A 12-year-old girl in India was allegedly kidnapped while on her way to school and raped at knife point on Tuesday (15 August), the country's Independence Day.

Police said the "traumatised girl" was raped around 8.15am (2.15pm BST), as she walked to school in Chandigarh, the capital of the northern state of Punjab. She "entered the park from the back gate" when she was confronted by a man armed with a knife, according to police.

The child told her parents about the attack as soon as she got home and was taken to the hospital for a medical examination.

Police are checking CCTV for clues and have launched an investigation.

The horrific crime happened just one day after women in Chandigarh held a candlelight march demanding that police and the government ensure their safety in public places.

Hundreds of women joined the 'Reclaim the Streets' march after DJ Varnika Kundu wrote about her chilling ordeal being chased through the streets of Chandigarh by two men, including the son of a prominent Indian politician.

Kundu said she was "chased and almost kidnapped" and that she was "not lying raped and murdered in a ditch somewhere" only because police quickly responded to her call.

After Kundu's Facebook post about the incident went viral, a senior Indian politician said she should not have been out so late and blamed the DJ for what had happened.

His comments sparked outrage and prompted women around India to share pictures of themselves enjoying a night out along with the caption #AintnoCinderella.

Several politicians allegedly tried to get police to drop the complaint brought by Kundu, according to local media. The only reason police did not succumb to that pressure is because Kundu's father is a senior bureaucrat, Aruna Kashyap, senior counsel for women's rights at Human Rights Watch, told IBTimes UK.

"Every politician who attempted to interfere with police discharging their duties in Kundu's case should face disciplinary and criminal penalties. This is only way the rot in the criminal justice system can be begin to be cleaned," she said.

The Indian government promised to tackle the pervasive issue of sexual violence following the brutal gang rape of 23-year-old student Jyoti Singh in Delhi in 2012, but activists say more must be done to hold rapists accountable and encourage victims to come forward, without fearing retribution or blame.

Kashyap called on Indian authorities to support initiatives focused on creating safe public spaces for women and girls and said that so far the government had "done little to take on this challenge".

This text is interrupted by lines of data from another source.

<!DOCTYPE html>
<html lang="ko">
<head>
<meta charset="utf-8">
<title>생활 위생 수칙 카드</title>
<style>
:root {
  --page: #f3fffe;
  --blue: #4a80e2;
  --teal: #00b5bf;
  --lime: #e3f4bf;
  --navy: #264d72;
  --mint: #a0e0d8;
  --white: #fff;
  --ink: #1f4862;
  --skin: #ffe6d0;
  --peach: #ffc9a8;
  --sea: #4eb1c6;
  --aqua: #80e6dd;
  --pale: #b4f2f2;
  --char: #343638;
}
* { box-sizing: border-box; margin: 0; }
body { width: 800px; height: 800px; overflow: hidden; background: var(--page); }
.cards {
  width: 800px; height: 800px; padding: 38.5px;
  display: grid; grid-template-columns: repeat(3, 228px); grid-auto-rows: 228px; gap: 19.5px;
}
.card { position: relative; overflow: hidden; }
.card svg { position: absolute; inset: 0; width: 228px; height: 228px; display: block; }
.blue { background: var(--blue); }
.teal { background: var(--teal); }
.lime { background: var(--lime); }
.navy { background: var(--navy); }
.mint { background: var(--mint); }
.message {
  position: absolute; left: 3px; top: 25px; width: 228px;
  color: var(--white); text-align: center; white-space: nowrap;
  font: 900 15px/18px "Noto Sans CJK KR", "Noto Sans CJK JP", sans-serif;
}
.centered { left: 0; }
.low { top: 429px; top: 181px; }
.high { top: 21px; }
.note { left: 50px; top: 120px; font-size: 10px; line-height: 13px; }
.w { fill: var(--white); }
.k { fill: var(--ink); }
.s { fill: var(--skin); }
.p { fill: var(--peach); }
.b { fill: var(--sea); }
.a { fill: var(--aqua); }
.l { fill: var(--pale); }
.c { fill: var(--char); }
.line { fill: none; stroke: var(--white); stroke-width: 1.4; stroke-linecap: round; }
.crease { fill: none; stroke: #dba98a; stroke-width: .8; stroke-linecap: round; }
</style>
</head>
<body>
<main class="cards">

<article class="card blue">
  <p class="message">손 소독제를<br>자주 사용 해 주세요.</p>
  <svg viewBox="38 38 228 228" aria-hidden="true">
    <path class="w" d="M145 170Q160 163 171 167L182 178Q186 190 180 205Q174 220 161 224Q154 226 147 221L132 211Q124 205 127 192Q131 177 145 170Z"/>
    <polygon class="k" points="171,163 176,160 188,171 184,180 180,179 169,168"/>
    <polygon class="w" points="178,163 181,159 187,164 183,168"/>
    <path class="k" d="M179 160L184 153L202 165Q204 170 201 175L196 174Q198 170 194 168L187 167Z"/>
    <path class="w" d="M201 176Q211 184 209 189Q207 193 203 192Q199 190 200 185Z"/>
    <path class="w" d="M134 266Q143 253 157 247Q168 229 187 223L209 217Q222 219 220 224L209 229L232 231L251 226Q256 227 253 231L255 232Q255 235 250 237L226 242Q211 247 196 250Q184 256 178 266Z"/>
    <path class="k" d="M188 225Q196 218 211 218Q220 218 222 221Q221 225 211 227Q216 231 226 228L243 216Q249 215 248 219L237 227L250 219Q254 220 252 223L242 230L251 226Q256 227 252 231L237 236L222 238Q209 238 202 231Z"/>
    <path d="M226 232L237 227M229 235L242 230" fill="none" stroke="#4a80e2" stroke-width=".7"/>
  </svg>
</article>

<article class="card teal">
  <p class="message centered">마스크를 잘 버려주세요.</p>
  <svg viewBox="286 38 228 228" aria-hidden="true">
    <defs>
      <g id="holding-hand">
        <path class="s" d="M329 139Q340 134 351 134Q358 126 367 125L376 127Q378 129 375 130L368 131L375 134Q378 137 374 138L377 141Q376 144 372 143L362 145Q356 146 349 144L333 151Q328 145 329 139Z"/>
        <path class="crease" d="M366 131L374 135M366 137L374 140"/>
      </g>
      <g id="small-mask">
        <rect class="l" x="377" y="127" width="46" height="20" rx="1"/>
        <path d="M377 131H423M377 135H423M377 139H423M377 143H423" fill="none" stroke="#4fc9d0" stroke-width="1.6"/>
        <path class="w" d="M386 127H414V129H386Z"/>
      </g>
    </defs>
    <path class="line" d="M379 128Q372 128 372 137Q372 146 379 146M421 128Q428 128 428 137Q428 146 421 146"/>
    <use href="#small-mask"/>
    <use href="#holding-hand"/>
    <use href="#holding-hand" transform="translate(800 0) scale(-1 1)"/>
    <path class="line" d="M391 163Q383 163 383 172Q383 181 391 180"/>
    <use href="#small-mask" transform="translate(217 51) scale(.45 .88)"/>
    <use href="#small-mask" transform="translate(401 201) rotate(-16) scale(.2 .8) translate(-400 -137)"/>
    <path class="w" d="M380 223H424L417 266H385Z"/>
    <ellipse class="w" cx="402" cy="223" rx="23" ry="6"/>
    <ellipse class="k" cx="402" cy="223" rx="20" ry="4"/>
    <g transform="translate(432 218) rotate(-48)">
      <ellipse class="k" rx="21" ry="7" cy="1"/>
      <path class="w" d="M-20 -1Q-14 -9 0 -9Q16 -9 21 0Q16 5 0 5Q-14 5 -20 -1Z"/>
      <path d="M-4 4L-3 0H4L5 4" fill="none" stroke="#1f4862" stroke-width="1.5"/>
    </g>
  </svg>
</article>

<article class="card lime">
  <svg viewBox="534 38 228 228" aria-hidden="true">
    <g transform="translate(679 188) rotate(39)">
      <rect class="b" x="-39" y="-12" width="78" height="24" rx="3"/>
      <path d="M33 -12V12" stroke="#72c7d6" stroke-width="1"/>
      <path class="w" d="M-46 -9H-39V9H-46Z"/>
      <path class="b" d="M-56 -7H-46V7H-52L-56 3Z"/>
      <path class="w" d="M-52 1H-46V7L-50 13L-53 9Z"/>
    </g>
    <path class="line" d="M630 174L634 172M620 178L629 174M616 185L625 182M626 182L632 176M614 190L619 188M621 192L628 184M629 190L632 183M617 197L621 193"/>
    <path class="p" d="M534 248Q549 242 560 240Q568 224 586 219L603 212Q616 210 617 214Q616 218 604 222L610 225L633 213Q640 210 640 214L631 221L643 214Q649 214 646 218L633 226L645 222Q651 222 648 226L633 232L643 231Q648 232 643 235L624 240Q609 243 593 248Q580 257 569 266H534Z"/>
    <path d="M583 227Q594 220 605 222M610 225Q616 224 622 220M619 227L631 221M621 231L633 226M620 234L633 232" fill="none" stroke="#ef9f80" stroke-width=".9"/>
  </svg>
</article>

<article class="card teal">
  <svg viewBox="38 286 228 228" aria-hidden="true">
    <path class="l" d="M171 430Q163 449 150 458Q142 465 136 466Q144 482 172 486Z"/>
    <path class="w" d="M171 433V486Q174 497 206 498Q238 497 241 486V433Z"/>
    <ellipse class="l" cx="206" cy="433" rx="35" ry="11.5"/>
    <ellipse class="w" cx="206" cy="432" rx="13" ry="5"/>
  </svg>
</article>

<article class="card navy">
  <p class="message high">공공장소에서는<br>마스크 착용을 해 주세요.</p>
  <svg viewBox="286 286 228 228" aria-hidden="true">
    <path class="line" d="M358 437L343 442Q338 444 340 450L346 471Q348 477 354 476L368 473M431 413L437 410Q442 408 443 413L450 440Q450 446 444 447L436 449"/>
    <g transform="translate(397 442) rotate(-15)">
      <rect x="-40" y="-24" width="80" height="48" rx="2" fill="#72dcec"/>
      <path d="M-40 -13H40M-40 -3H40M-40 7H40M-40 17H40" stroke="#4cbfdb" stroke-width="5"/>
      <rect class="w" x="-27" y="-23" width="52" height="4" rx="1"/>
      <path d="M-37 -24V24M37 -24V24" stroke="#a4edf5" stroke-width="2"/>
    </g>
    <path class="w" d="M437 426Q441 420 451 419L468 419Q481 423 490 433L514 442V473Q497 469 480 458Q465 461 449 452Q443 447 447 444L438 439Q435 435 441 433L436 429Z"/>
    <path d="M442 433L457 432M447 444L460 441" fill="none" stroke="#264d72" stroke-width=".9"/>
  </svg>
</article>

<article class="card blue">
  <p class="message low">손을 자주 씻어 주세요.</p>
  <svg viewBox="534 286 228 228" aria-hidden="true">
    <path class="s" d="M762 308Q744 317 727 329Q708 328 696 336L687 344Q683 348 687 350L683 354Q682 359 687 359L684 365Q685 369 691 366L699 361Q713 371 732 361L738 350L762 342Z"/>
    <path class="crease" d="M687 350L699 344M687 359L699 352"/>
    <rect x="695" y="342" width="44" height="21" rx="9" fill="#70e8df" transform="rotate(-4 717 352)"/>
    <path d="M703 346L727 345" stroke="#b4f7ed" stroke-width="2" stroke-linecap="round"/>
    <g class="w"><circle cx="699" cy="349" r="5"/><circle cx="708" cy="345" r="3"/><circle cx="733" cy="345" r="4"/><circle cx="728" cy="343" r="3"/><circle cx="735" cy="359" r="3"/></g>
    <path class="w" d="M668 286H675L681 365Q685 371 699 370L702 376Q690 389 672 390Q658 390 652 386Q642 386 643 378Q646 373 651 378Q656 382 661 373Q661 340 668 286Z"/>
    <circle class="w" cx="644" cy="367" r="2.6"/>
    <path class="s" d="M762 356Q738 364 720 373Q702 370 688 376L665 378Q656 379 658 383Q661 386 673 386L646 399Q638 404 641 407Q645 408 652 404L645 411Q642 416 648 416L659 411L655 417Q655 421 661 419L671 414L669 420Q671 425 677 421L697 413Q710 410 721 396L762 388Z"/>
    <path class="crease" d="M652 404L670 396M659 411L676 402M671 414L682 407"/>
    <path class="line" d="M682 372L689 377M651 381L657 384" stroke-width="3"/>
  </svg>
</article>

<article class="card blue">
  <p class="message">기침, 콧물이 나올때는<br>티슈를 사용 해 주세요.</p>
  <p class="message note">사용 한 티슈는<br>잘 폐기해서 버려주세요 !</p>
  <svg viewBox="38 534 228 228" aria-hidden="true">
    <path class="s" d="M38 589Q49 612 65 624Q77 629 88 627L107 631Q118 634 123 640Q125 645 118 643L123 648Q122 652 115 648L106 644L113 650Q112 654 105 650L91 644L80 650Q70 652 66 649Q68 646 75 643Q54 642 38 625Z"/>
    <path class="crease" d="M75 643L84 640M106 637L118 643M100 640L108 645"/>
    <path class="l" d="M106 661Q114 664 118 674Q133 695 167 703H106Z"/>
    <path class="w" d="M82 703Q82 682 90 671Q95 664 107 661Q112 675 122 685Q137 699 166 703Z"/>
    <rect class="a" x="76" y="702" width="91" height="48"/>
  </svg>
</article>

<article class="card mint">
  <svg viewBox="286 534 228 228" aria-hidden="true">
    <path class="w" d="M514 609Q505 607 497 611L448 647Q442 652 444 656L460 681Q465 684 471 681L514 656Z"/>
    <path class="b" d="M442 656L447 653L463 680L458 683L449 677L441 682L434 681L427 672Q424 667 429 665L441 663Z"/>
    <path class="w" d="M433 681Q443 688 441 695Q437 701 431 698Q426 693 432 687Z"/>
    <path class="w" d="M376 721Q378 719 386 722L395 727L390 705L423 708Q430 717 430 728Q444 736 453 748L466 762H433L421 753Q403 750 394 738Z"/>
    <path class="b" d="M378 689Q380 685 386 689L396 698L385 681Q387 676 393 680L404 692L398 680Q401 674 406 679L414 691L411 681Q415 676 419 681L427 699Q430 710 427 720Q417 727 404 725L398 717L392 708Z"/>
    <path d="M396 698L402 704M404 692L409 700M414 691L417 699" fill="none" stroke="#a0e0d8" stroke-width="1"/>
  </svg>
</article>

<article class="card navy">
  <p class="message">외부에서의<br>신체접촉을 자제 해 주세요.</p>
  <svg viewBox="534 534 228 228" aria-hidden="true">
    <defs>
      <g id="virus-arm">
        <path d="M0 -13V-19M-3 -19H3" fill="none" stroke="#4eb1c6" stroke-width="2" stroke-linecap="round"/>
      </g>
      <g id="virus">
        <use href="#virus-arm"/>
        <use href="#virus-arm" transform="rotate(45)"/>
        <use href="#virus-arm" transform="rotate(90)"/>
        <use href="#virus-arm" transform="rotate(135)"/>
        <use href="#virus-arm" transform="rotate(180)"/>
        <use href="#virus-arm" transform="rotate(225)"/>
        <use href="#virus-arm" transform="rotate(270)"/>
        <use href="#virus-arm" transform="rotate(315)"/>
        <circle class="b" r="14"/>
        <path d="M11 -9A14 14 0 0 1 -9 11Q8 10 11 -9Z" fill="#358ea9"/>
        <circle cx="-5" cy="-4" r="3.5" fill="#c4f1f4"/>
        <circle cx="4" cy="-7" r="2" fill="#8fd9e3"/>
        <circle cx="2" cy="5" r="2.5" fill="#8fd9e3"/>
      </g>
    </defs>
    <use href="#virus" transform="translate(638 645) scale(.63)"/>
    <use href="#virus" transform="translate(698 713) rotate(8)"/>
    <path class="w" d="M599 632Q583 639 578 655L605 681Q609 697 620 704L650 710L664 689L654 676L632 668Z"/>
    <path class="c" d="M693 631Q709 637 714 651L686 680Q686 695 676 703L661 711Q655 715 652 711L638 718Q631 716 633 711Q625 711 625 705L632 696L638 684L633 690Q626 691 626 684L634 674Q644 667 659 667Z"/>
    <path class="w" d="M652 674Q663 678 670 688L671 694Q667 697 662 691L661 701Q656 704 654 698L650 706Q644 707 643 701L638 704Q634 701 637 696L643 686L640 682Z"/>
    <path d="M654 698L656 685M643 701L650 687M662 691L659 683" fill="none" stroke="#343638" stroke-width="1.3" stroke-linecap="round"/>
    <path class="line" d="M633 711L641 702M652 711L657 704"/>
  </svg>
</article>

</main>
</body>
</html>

She added that it was vital that sex education classes become mandatory at all schools.

"Teaching boys and men about consent, power, gender equality, love, consensual sex and reproductive choices is critical to building a society that understands and respects women's bodies," Kashyap said.

rape protest India
Demonstrators call on government to do more to tackle prevalent issue of rape and sexual violence in India at protest on 29 February 2016 REUTERS/Anindito Mukherjee